also bun·combe  (bŭng′kəm)
n.
Empty or insincere talk; claptrap.

[After Buncombe, a county of western North Carolina, from a remark made around 1820 by its congressman, who felt obligated to give a dull speech "for Buncombe".]

bunkum

(ˈbʌŋkəm) or

buncombe

n
1. empty talk; nonsense
2. chiefly US empty or insincere speechmaking by a politician to please voters or gain publicity
[C19: after Buncombe, a county in North Carolina, alluded to in an inane speech by its Congressional representative Felix Walker (about 1820)]

bun•kum

or bun•combe

(ˈbʌŋ kəm)

n.
1. insincere speechmaking by a politician intended merely to please local constituents.
2. insincere talk; claptrap; humbug.
[after speech in 16th Congress, 1819–21, by French.
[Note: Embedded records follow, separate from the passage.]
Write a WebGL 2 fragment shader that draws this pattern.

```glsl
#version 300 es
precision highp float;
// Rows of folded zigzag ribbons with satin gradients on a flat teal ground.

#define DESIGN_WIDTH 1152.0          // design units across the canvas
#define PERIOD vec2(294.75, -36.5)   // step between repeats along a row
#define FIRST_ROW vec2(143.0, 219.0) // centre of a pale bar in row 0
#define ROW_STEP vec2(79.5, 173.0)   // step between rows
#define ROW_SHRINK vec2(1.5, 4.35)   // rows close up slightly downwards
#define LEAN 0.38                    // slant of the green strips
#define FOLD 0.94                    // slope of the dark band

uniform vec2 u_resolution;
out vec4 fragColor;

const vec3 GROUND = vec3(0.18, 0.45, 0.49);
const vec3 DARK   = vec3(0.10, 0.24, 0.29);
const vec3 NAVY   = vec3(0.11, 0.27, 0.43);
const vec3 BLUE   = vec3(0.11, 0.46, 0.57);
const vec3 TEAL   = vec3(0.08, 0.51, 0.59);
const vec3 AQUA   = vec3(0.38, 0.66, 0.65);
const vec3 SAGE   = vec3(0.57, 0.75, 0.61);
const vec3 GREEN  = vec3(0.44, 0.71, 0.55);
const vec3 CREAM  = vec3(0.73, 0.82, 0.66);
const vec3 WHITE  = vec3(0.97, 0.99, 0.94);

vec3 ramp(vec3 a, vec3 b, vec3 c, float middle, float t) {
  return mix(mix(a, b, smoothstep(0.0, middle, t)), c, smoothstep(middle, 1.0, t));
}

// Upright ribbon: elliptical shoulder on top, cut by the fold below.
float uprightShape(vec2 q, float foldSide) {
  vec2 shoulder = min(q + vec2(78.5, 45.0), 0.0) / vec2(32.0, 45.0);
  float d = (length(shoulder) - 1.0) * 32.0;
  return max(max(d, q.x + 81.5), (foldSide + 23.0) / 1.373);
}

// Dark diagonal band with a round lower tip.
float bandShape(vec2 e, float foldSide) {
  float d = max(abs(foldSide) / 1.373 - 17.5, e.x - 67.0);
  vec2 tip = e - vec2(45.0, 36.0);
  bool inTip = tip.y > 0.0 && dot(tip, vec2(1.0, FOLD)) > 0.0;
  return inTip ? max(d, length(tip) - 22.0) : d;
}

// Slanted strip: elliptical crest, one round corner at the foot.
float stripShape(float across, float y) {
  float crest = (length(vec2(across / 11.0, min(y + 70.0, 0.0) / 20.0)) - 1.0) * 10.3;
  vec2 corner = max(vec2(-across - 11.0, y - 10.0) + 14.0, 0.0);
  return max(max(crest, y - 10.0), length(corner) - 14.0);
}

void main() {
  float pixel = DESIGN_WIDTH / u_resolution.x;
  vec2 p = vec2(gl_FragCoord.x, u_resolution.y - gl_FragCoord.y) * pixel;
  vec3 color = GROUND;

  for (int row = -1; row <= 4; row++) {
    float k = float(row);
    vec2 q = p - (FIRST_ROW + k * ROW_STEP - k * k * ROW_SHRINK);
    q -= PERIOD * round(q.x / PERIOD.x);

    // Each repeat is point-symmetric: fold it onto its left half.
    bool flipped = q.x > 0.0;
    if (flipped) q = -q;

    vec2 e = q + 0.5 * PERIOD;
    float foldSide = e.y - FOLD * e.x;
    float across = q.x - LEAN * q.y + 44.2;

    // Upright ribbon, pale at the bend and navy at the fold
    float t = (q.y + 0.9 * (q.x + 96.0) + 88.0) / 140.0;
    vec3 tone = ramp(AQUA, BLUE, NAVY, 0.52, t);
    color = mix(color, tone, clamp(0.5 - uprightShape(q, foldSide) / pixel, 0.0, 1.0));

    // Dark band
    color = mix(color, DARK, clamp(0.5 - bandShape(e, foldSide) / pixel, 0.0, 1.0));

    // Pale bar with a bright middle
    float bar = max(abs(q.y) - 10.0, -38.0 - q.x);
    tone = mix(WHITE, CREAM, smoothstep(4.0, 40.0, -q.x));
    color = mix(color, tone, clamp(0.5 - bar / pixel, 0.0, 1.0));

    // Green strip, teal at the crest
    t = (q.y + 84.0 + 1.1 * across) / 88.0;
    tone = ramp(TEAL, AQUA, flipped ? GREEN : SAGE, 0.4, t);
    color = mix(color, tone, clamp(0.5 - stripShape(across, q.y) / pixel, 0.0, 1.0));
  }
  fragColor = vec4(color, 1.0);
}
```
Walker, who said he was bound to speak for Buncombe (N.C. county in district he represented)]
ThesaurusAntonymsRelated WordsSynonymsLegend:
Noun1.bunkum - unacceptable behavior (especially ludicrously false statements)
dogshit, horseshit, Irish bull, bullshit, crap, shit, bull - obscene words for unacceptable behavior; "I put up with a lot of bullshit from that jerk"; "what he said was mostly bull"
drivel, garbage - a worthless message

bunkum

also buncombe
noun
Translations

bunkum

[ˈbʌŋkəm] Nbobadas fpl

bunkum

[ˈbʌŋkəm] n (= balderdash) → foutaises fpl , foutaise f

bunkum

n (inf)Blödsinn m, → Quatsch m (inf)

bunkum

[ˈbʌŋkəm] n (fam) → scempiaggini fpl
References in classic literature ?
He waited until the place had become absolutely silent and expectant, then he delivered his deadliest shot; delivered it with ice-cold seriousness and deliberation, with a significant emphasis upon the closing words: he said he believed that the reward offered for the lost knife was humbug and bunkum, and that its owner would know where to find it whenever he should have occasion TO ASSASSINATE SOMEBODY.
It was bunkum, full of promises the Tories won't fulfil, stuffed with the Tories' ideology of cutting down the state sector and attacking the poorest people in this country (who were not to blame for the recession), and crammed with lots of pay-offs for their rich friends, alongside a few crumbs for the arts and road campaigners.
If not on the grounds that it was total bunkum, then probably on the basis that it was a wind-up.
Nobody up 'ere takes any notice of his octogenarian fulminations, dismissing them (in his own words) as bunkum and balderdash, more likely to win votes for Labour than for his 1980s political paymasters.
That is bunkum and runs absolutely contradictory to scientific and social teachings.
Un rheswm dros ddewis Bunkum Backpackers oedd na fyddai Prif Weinidogion a thywysogion yn tarfu arnom amser brecwast.
Or "nonsense": eyewash, poppycock, claptrap, drivel, gibberish, gobbledegook, rot, hogwash, flapdoodle, bosh, bunkum, hokum, bilge, balderdash, twaddle, tommyrot, rubbish, garbage, pishtosh, humbug, and fiddle-laddie.
He has told us that all this talk about education being the key to many of our problems is bunkum.
He first caught our attention in BBC2's excellent This Life, went on to Teachers, then some baffling bunkum called Afterlife.
Forget all the bunkum about carbon this, that and the other, and dire warning of global warming.
So don't believe the new car bunkum - for used car buyers, low depreciation is bad, high depreciation is good.
It's all bunkum when these young men say they were only carrying blades for their own protection - it's just a status thing - they swagger around thinking they are above the law.